Another type of costs ignored refers to the regulatory change resulting from TTIP. All studies, but particularly the Ecorys study, assume that a reduction of NTMs [non-tariff measures] is welfare-enhancing. This ignores that NTM such as laws, regulations and standards pursue public policy goals. They correct for market failures or safeguard collective preferences of a society. As such they are themselves welfare-enhancing. The elimination or alignment of an NTM thus will imply a social cost for society. This applies equally to NTM elimination, harmonization and mutual recognition.
This is something else I had not appreciated. The removal of “non-tariff barriers/measures” is one of the most contentious areas of TTIP since those “barriers” are things like health and safety regulations. The fact that their removal is being treated as “welfare-enhancing” - improving the lot of society – is a truly outrageous redefinition of both society and welfare. It might well boost the bottom lines of companies that pollute the environment, say, but that can hardly been called “welfare enhancing”. Thus what are currently being counted as benefits are probably actually costs, as the Austrian economists go on to point out:
the elimination of NTMs will result in a potential welfare loss to society, in so far as this elimination threatens public policy goals (e.g. consumer safety, public health, environmental safety), which are not taken care of by some other measure or policy. The analysis of NTMs in the Ecorys study completely ignores these problems. Instead, it is assumed that around 50 % or 25% of all existing NTMs between the EU und the US are actionable, i.e. can be eliminated or aligned to some international standard, while CEPR assumes a 25% actionability level. This includes sensitive sectors such as foods & beverages, chemicals, pharmaceuticals and cosmetics or automotives. In order to arrive at its optimistic welfare estimations, strong reductions/alignments of NTMs in precisely those sectors are necessary, where the safeguarding of public policy goals is perhaps most crucial. It is highly doubtful that such high levels of actionability could be implemented without any losses to the quality of regulation in the public interest. Though subject to considerable uncertainty, the incurred social costs of TTIP regulatory change might be substantial, and require careful case-by-case analysis.
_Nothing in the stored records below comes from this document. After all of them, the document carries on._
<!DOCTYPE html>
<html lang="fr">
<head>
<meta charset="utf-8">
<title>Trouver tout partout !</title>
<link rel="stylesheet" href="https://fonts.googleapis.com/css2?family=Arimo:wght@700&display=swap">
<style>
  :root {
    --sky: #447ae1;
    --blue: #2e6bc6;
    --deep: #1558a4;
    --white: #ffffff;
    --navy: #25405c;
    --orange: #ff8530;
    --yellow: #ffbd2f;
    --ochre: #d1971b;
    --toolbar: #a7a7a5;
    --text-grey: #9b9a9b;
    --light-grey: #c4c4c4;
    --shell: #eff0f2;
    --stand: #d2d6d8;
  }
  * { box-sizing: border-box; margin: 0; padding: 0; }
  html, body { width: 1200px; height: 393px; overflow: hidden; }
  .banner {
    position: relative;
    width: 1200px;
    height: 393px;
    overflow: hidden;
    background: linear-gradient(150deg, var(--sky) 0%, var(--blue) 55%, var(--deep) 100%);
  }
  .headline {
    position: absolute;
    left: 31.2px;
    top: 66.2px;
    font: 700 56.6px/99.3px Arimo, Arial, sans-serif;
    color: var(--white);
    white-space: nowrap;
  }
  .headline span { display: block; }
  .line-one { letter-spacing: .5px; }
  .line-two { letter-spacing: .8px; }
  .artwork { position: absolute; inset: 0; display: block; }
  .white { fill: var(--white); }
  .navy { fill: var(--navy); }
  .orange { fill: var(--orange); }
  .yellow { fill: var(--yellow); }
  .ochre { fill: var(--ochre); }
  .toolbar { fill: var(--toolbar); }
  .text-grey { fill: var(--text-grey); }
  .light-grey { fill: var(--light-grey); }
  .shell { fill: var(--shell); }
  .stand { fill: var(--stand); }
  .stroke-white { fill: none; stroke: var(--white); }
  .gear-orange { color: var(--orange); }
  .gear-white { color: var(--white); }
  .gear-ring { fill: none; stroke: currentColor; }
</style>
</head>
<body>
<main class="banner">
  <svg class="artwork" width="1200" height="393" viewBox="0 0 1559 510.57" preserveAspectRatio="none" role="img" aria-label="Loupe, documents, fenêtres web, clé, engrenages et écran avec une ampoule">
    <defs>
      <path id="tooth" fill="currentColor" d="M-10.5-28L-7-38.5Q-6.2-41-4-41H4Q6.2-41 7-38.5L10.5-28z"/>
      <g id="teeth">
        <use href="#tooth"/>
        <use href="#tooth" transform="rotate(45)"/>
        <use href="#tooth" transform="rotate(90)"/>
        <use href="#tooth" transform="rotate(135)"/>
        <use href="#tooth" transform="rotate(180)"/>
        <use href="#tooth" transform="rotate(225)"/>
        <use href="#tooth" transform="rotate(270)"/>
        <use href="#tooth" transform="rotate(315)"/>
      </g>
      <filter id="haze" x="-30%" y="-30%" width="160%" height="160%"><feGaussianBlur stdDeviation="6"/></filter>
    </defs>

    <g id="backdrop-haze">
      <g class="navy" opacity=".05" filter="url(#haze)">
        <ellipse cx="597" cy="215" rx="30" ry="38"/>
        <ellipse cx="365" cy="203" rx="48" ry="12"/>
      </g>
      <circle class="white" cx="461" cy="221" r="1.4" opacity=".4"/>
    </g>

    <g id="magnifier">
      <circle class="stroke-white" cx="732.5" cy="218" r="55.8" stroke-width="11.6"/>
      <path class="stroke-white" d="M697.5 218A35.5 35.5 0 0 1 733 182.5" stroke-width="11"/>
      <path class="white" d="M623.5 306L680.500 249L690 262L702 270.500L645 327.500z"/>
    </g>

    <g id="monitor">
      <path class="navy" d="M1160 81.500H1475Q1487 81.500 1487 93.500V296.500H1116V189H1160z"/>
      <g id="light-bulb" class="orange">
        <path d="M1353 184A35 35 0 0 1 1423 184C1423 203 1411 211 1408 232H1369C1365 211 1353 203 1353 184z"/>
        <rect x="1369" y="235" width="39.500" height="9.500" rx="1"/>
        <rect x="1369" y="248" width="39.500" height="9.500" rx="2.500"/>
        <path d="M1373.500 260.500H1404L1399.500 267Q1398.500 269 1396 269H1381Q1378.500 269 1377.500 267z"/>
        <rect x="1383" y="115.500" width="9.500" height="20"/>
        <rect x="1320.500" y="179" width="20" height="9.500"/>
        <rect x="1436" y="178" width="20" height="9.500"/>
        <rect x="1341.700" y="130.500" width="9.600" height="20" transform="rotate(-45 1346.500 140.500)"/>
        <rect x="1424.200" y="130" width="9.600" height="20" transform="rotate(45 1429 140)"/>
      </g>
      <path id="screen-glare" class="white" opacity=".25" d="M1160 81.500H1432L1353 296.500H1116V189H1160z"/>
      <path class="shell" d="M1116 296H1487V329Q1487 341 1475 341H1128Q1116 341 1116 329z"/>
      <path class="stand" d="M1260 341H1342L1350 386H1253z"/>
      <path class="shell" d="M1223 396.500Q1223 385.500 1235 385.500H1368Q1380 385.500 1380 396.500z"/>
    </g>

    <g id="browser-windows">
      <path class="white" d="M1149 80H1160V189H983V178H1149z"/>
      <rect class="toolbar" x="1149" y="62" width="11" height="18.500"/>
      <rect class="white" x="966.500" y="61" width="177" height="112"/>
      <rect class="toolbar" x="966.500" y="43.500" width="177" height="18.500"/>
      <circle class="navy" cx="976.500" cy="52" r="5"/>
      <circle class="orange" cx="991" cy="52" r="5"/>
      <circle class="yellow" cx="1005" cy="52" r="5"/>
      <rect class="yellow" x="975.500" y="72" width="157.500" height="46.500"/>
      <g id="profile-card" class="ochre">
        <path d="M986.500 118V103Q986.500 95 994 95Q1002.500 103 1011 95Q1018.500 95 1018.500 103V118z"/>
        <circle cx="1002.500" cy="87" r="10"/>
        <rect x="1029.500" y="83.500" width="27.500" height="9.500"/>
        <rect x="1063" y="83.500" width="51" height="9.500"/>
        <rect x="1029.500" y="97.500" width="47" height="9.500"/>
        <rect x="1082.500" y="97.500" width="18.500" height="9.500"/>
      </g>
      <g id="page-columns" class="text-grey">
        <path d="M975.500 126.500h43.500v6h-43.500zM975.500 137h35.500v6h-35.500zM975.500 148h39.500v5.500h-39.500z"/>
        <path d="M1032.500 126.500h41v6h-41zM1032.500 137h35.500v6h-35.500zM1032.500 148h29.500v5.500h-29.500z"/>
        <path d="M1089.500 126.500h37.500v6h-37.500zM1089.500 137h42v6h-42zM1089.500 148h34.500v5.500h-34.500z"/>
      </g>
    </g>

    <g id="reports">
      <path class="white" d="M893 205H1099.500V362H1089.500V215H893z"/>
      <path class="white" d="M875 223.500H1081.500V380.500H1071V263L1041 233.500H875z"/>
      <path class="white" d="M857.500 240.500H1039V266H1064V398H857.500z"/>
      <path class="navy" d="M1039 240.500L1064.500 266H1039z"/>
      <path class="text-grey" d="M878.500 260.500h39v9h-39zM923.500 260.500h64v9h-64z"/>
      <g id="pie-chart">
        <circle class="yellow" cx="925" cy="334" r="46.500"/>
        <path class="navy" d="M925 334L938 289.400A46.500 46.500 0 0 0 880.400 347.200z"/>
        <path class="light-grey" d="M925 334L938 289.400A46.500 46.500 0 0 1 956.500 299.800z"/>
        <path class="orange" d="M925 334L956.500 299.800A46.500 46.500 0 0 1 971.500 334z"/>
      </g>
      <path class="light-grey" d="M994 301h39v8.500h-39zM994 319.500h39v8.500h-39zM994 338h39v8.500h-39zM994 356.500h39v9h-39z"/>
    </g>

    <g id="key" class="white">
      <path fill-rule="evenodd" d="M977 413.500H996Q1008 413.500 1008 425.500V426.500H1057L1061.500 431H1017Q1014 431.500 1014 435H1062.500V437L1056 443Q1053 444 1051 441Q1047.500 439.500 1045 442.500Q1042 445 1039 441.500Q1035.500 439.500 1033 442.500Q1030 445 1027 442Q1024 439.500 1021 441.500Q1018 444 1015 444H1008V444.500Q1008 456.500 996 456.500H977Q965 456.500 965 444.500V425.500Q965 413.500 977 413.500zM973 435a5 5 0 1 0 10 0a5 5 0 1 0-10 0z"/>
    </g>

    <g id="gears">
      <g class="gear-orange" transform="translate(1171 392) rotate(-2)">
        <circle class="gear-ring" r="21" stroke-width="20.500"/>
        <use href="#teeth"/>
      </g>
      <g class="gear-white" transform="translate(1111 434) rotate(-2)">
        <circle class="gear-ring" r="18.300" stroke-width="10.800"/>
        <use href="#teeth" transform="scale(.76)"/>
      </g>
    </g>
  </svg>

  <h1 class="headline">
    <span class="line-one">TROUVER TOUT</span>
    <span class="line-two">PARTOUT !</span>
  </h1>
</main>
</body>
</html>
That’s putting it mildly.
As I hope you can see, this is a really important contribution to the TTIP debate, since it not only examines existing studies, and subjects them to an extremely detailed analysis running to dozens of pages, but it also raises crucial issues that have so far been almost completely ignored. Key among those are the costs of TTIP – which turn out to include aspects that somehow have been magically transformed into benefits, simply by ignoring their true impact on the public.
That’s just one among many reasons to take a look at this work. Although the technical critique of the impact assessment studies is hard going unless you are an economist, the report’s authors have very thoughtfully provided not just one, but two summaries: a condensed one, and an extended version. These do not require any technical econometric knowledge and should be read by anyone who wants to form a more balanced view on what the real benefits and costs of TTIP are likely to be.